Things are different now. Private-sector pensions have become a relic of the past, while funding issues are causing the Social Security Administration’s reserves to diminish. A 2022 report estimates that retirees could receive just 77% of their Social Security benefits by 2034 unless Congress takes action.
With pensions and Social Security in peril, that leaves investment earnings as the key consideration for employees saving for retirement. Most employers offer financial wellness benefits like 401(k) accounts (94%) and Roth 401(k)s (68%) these days. These defined contribution plans place more responsibility in the hands of employees in terms of investment selection and contributions.
As a result, modern-day retirement planning heavily favors savvy investors and folks who have more disposable income. But what about employees who don’t know how to play the stock market — or simply don’t have the funds to do so?
Why Many Americans Aren’t Ready for Retirement
One-quarter of Americans currently have less than $10,000 in retirement savings, but it’s not because they don’t see the value in retirement planning.
Case in point: 82% of employees told the Society for Human Resource Management that they view retirement planning vehicles as an essential financial wellness benefit. More likely, employees aren’t maximizing their 401(k) accounts because they don’t have the budgets to do so. Various factors, including high out-of-pocket healthcare costs and inflation, are hurting employees’ financial well-being and impacting their ability to save for retirement. Per The Penny Hoarder, 17% of Americans are saving less money for retirement now than they were before COVID-19.
There’s also the issue of increased life expectancy. On average, Americans are living longer than the generations that preceded them. According to data from the Social Security Administration, about a third of 65-year-olds today will live into their 90s, and another 14% will celebrate their 95th trip around the sun. In comparison, a 65-year-old man in 1960 was anticipated to live to 78; a 65-year-old woman was expected to live to 82.
Now, consider how these two issues — depleted savings and an increased lifespan — merge to throw a wrench in retirement planning for most people.
People are enjoying retirement longer than they once did, so the rule of thumb for retirement savings and withdrawals must also change. Gone are the days when pulling out 4% of a fund’s principal every year would be a surefire way to make your money last for more than 30 years.
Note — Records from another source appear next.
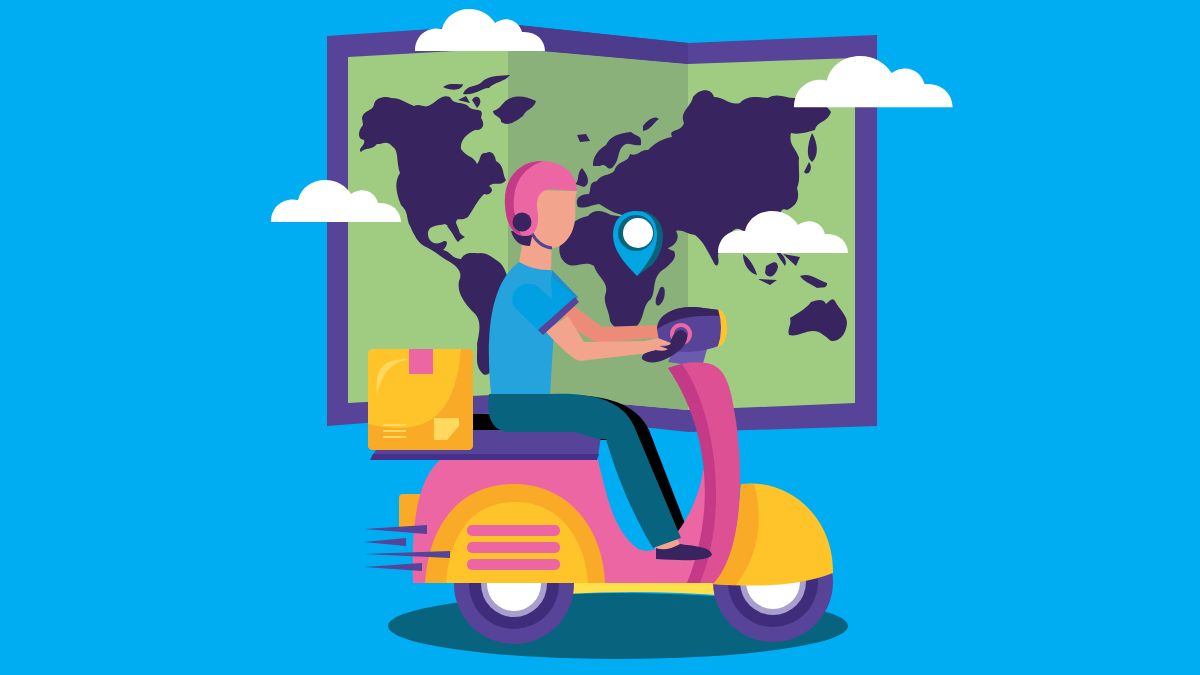
<!DOCTYPE html>
<html lang="en">
<head>
<meta charset="utf-8">
<title>Scooter delivery</title>
<style>
:root{--sky:#00adf2;--purple:#574397;--navy:#38255f;--green:#9fcc80;--green-shade:#8bb17a;--pink:#ed66a4;--pink-dark:#dd5093;--magenta:#c53a86;--yellow:#ffc42a;--orange:#f9aa27;--teal:#08637f;--shirt:#25a3dc;--skin:#f2a58c;--skin-shade:#ec8b78;--white:#fff}
html,body{margin:0;height:100%;overflow:hidden;background:var(--sky)}
svg{display:block;width:1200px;height:675px}
.purple{fill:var(--purple)}.navy{fill:var(--navy)}.green{fill:var(--green)}.green-shade{fill:var(--green-shade)}
.pink{fill:var(--pink)}.pink-dark{fill:var(--pink-dark)}.magenta{fill:var(--magenta)}.yellow{fill:var(--yellow)}.orange{fill:var(--orange)}
.teal{fill:var(--teal)}.shirt{fill:var(--shirt)}.skin{fill:var(--skin)}.skin-shade{fill:var(--skin-shade)}.white{fill:var(--white)}
</style>
</head>
<body>
<svg viewBox="0 0 1200 675" role="img" aria-label="Courier riding a scooter in front of a folded world map">
<defs>
<path id="cloud" d="M0 42C0 26 13 17 27 20C30 7 42 0 54 0C66 0 75 6 80 14C92 6 104 12 107 23C121 22 130 31 130 42Z"/>
<g id="wheel">
<circle r="60" class="purple"/><circle r="45" fill="#3f2d7c"/><circle r="33" fill="#a99fce"/><circle r="27" class="white"/>
</g>
</defs>
<rect width="1200" height="675" fill="var(--sky)"/>

<g id="map">
<path class="purple" d="M327 36L508 24L688 43L877 35V426L688 432L508 412L327 426Z"/>
<path class="green" d="M348 57L508 48L688 64L855 58V403L688 410L508 394L348 403Z"/>
<path class="green-shade" d="M508 48L688 64V410L508 394Z"/>
<path d="M508 24L688 43V64L508 48Z" fill="#4d3b8b"/>
<g id="continents" class="navy">
<path d="M362 118C364 109 373 112 374 104C376 97 386 96 391 98C401 98 406 103 414 106C421 103 424 109 430 105C438 101 441 94 450 97C454 106 464 100 470 108C478 112 484 107 481 118C486 125 482 131 475 130C466 134 460 141 461 149C466 157 474 156 477 164C481 160 479 152 486 153C492 150 495 155 496 161C505 166 502 174 506 180C501 187 495 181 489 186C496 190 489 196 484 194C477 201 473 210 468 217C460 222 457 216 456 223C459 230 463 238 458 242C452 236 452 227 445 224C437 226 430 225 428 232C427 241 435 247 444 241C449 240 447 247 443 250C452 252 450 258 461 259C466 250 475 254 480 253C488 253 493 258 499 262C507 268 506 280 513 285C523 290 532 298 525 309C516 319 519 330 509 336C506 346 498 351 494 360C492 372 488 377 483 374C474 366 478 354 477 344C480 329 482 319 472 311C463 301 457 292 459 281C463 273 458 267 450 262C441 257 437 253 428 248C418 244 414 235 410 226C406 219 409 212 401 205C396 193 394 182 400 173C396 163 399 151 393 147C386 139 382 145 377 144C371 151 365 147 361 152C357 149 366 145 364 140C356 139 359 129 363 125Z"/>
<path d="M493 111C502 109 502 101 511 98C519 95 528 97 536 101C534 109 526 109 523 116C516 121 509 127 501 122C502 116 493 117 493 111Z"/>
<path d="M443 87C450 82 457 85 463 84C462 91 451 91 443 87ZM463 94C468 83 476 89 484 80C492 75 501 76 510 75C505 82 494 82 489 88C483 87 475 96 463 94ZM472 100C477 92 485 101 477 108ZM458 100L466 96L470 103Z"/>
<path d="M447 226C456 226 459 234 465 237L458 241ZM463 164C468 161 472 171 468 173Z"/>
<path d="M578 207C574 199 580 194 589 194C592 187 588 183 597 181C602 173 613 176 615 169C619 160 628 163 630 154C638 157 640 149 648 150C656 142 662 139 672 137C668 128 681 133 684 123C679 112 691 107 693 97C701 87 712 89 714 97C724 97 730 106 740 103C748 94 762 98 768 98C778 92 787 99 796 98C812 98 824 101 831 112C827 123 817 121 815 130C807 132 799 135 791 133C788 145 797 149 799 158C798 169 801 179 797 188C801 201 794 207 787 210C779 207 781 215 779 223C774 235 759 240 748 237C742 228 736 226 731 233C722 236 719 245 718 256C720 266 716 269 713 261C707 250 703 241 695 235C687 234 682 229 676 231C681 239 674 247 665 249L657 251L642 228L627 216C614 214 606 208 599 204C590 205 587 209 578 207Z"/>
<path d="M593 166C592 157 599 149 606 145C610 136 620 133 631 132C638 138 642 134 641 145C632 147 628 140 622 147C617 153 620 160 612 168C606 171 607 162 600 166ZM575 184C580 181 576 174 582 168C588 175 591 184 584 187ZM568 183C571 177 577 180 573 187ZM577 135L586 134L590 141L580 142ZM643 126C648 119 655 115 659 119C653 123 651 130 643 131Z"/>
<path d="M563 234C570 224 577 218 588 216C594 208 604 211 611 215C624 217 637 218 646 225C656 232 660 247 674 251C678 258 670 265 660 272C652 281 656 290 651 299C642 305 645 319 636 327C626 333 615 331 610 321C609 309 602 303 606 292C608 281 598 278 594 266C585 260 576 269 567 264C557 258 558 245 563 234Z"/>
<path d="M660 288C664 284 666 290 664 298C661 307 654 309 656 298Z"/>
<path d="M812 133C818 143 819 156 812 162C806 158 807 145 812 133ZM809 162C814 169 808 177 804 172Z"/>
<path d="M743 254C749 258 755 267 757 275C749 273 743 264 743 254ZM766 266C772 263 777 259 778 267C776 276 769 280 765 273ZM775 250C783 253 788 261 785 266L780 259ZM783 254L800 257L796 266ZM800 276C810 272 818 280 827 283C828 289 820 287 817 288C811 284 803 281 800 276ZM758 279L777 280L770 285Z"/>
<path d="M790 318C799 312 806 309 811 302C819 299 824 299 826 304C830 301 832 297 835 301C839 309 847 315 847 323C846 335 839 342 831 341C825 336 820 331 813 331C804 331 798 337 789 335C787 328 792 325 790 318Z"/>
</g>
</g>

<g id="clouds" class="white">
<use href="#cloud" x="415" y="9"/>
<use href="#cloud" x="271" y="180"/>
<use href="#cloud" x="718" y="211"/>
<use href="#cloud" transform="translate(794 56) scale(1.22)"/>
</g>

<g id="location-pin">
<path class="teal" d="M637 276L652 265C660 256 663 246 663 236C663 221 651 211 640 211L627 220Z"/>
<path d="M637 276C621 260 613 248 613 235C613 220 622 211 636 211C650 211 657 222 657 235C657 249 650 261 637 276Z" fill="#00a5e2"/>
<circle class="teal" cx="636" cy="233" r="18"/><circle class="white" cx="638" cy="233" r="15"/>
</g>

<ellipse id="ground-shadow" class="teal" cx="618" cy="626" rx="230" ry="33"/>

<g id="scooter-back">
<path d="M565 578H730V596Q645 589 565 594Z" fill="#ffe04a"/>
<use href="#wheel" x="514" y="584"/>
<use href="#wheel" x="773" y="582"/>
<path class="orange" d="M403 494H425V532H399V498Q399 494 403 494Z"/>
<path d="M470 414H500L560 395C602 394 636 402 649 430L686 526L676 546L615 440H470Z" fill="#000"/>
</g>

<g id="scooter-body">
<path class="pink" d="M413 583C411 526 417 480 440 460H598C607 497 613 530 638 549C670 561 699 505 703 470L735 470L720 583Z"/>
<path class="orange" d="M425 583C429 523 461 484 514 484C568 484 603 528 605 583Z"/>
<path class="yellow" d="M446 583C450 533 473 502 515 502C559 502 585 538 588 583Z"/>
<g id="vents" class="pink"><rect x="467" y="525" width="93" height="11" rx="5"/><rect x="467" y="542" width="93" height="11" rx="5"/><rect x="467" y="559" width="93" height="11" rx="5"/></g>
<path class="purple" d="M376 450L472 430H602L598 456H372Z"/>
<path fill="#46318a" d="M373 454H599L597 460H370Z"/>
</g>

<g id="front-fender">
<path class="yellow" d="M712 584C736 556 738 520 741 484C791 478 834 519 833 573C796 587 755 587 712 584Z"/>
<path class="orange" d="M712 584C736 556 738 520 741 484L754 484C765 522 756 560 736 585Z"/>
</g>

<g id="steering-column">
<path d="M668 362L675 348L707 349L702 367Z" fill="#6a5bb0"/>
<path class="pink-dark" d="M668 368Q688 360 706 363C727 366 731 389 736 421C744 478 742 552 714 583H687C724 512 713 432 668 368Z"/>
<path class="magenta" d="M668 368L682 364C716 412 729 513 700 583H687C715 513 711 432 668 368Z"/>
</g>

<g id="parcel">
<rect class="yellow" x="368" y="349" width="105" height="101" rx="5"/>
<path class="orange" d="M473 378V445Q473 450 468 450H373Q368 450 368 445V424C420 436 455 424 461 349H468Q473 349 473 354Z"/>
<path d="M377 394C375 367 383 359 409 359C389 364 384 371 377 394Z" fill="#ffd95e"/>
<rect class="pink" x="409" y="349" width="24" height="25"/>
<path d="M434 418H459V426L447 440H434Z" fill="#ffd95e"/>
<path d="M383 425H406M383 431H406M383 437H406" stroke="#ffd95e" stroke-width="2"/>
</g>

<g id="speed-lines" class="purple">
<path d="M364 529L427 525V534ZM364 542L406 538V546ZM364 554L450 551V558ZM364 567L422 563V571Z"/>
</g>

<g id="rider">
<path id="far-arm" class="skin-shade" d="M570 303L602 327L658 325L664 337L598 343Q578 334 560 315Z"/>
<g id="legs">
<path class="skin" d="M652 540L676 536L682 549L657 552Z"/>
<path class="navy" d="M656 548Q666 552 680 544C691 546 711 546 712 555C708 561 685 561 656 559Z"/>
<path class="teal" d="M489 394H550C589 392 622 399 634 426L681 538L653 548C635 519 617 478 606 439H598L575 432H510C492 432 486 417 489 394Z"/>
</g>
<path id="neck" class="skin" d="M524 234H552L551 272Q534 272 519 263Z"/>
<path id="torso" class="shirt" d="M519 262Q535 271 551 270L566 290L554 330L550 394H491C487 351 485 287 519 262Z"/>
<path d="M552 270L578 297L566 312L552 304Z" fill="#1e8dcc"/>
<path id="near-arm" class="skin" d="M545 331L568 316L584 342L646 341L668 343Q673 345 666 347L657 348Q661 352 652 352L640 354L580 361Q572 360 545 331Z"/>
<path id="sleeve" d="M514 307C507 290 524 279 537 286L552 299L551 276L575 297L539 331Z" fill="#00a0e2"/>
<path class="purple" d="M538 330L575 297L579 302L543 335Z"/>
<g id="head">
<path class="navy" d="M511 231C514 242 521 246 530 246L533 232Z"/>
<path class="skin" d="M534 190L577 191C573 202 578 215 573 229C568 243 557 251 546 247C538 243 533 236 532 227Z"/>
<path d="M531 232Q539 247 552 248" fill="none" stroke="var(--purple)" stroke-width="3"/>
<path class="pink" d="M505 205C503 177 521 160 543 161C564 162 577 174 577 191L549 189Q536 192 537 207C540 223 537 237 524 236C511 235 506 222 505 205Z"/>
<path class="magenta" d="M505 205C503 177 521 160 543 161C520 169 512 187 514 211L521 235C510 232 506 220 505 205Z"/>
<circle class="navy" cx="522" cy="222" r="9.5"/>
</g>
</g>

<g id="handlebar">
<path class="purple" d="M657 329C658 313 676 306 696 307L719 310Q725 328 718 346C699 354 673 353 660 347Z"/>
<path class="navy" d="M657 329C658 313 676 306 696 307L719 310L720 316C697 315 676 317 657 329Z"/>
<path class="yellow" d="M718 309Q727 312 727 328Q727 344 718 347Q724 328 718 309Z"/>
<circle cx="681" cy="334" r="9" fill="none" stroke="var(--pink)" stroke-width="4"/>
<path class="navy" d="M642 359C641 350 657 352 668 345C673 340 672 330 682 330C690 333 688 342 681 349C669 360 651 367 642 359Z"/>
<path class="skin" d="M641 342L658 338L671 343Q671 346 659 346L668 349Q665 352 655 350L641 354Z"/>
</g>
</svg>
</body>
</html>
The heyday of pensions saw plenty of retirees move their investment capital into conservative funds — like those focused on bonds — as a way to lower their risk and retain funds. Today, however, Americans likely need to keep at least a portion of their capital in more aggressive growth funds to ensure inflation doesn’t obliterate their gains.
How Employers Can Help With Retirement Planning
One way companies can help their employees prepare for retirement is to offer a partial or full company match on 401(k) contributions. While they’re at it, it’s a good idea to invest in educational opportunities. That might include bringing in experts to host lunch-and-learns on different investment options, such as mutual funds. The stock market can be intimidating, so these sessions need to be judgment-free zones where people feel comfortable asking any questions they might have.
Finally, consider providing auxiliary financial support. Deductibles, copays, and other healthcare-related costs, for instance, can put a serious financial squeeze on employees. And as people age, their healthcare expenses will only grow.
In 2022, a retired couple aged 65 will need to save up roughly $315,000 to cover their medical expenses in retirement. Workers on qualifying health plans would be wise to invest funds into a Health Savings Account (HSA) today for the health expenses they will face decades in the future. But how can they afford to set aside money in an HSA while also contending with unexpected health expenses? With a Health Payment Account (HPA).
An HPA is a new type of benefit that enables employees to access and afford care. This account gives employees a direct line to healthcare funds when they need help — no questions asked.
Employees are eager to understand their retirement planning options so they can make the best decisions for themselves and their families. Employers are in a position to help — but they can only make an impact by investing resources into promoting financial wellness in the workplace.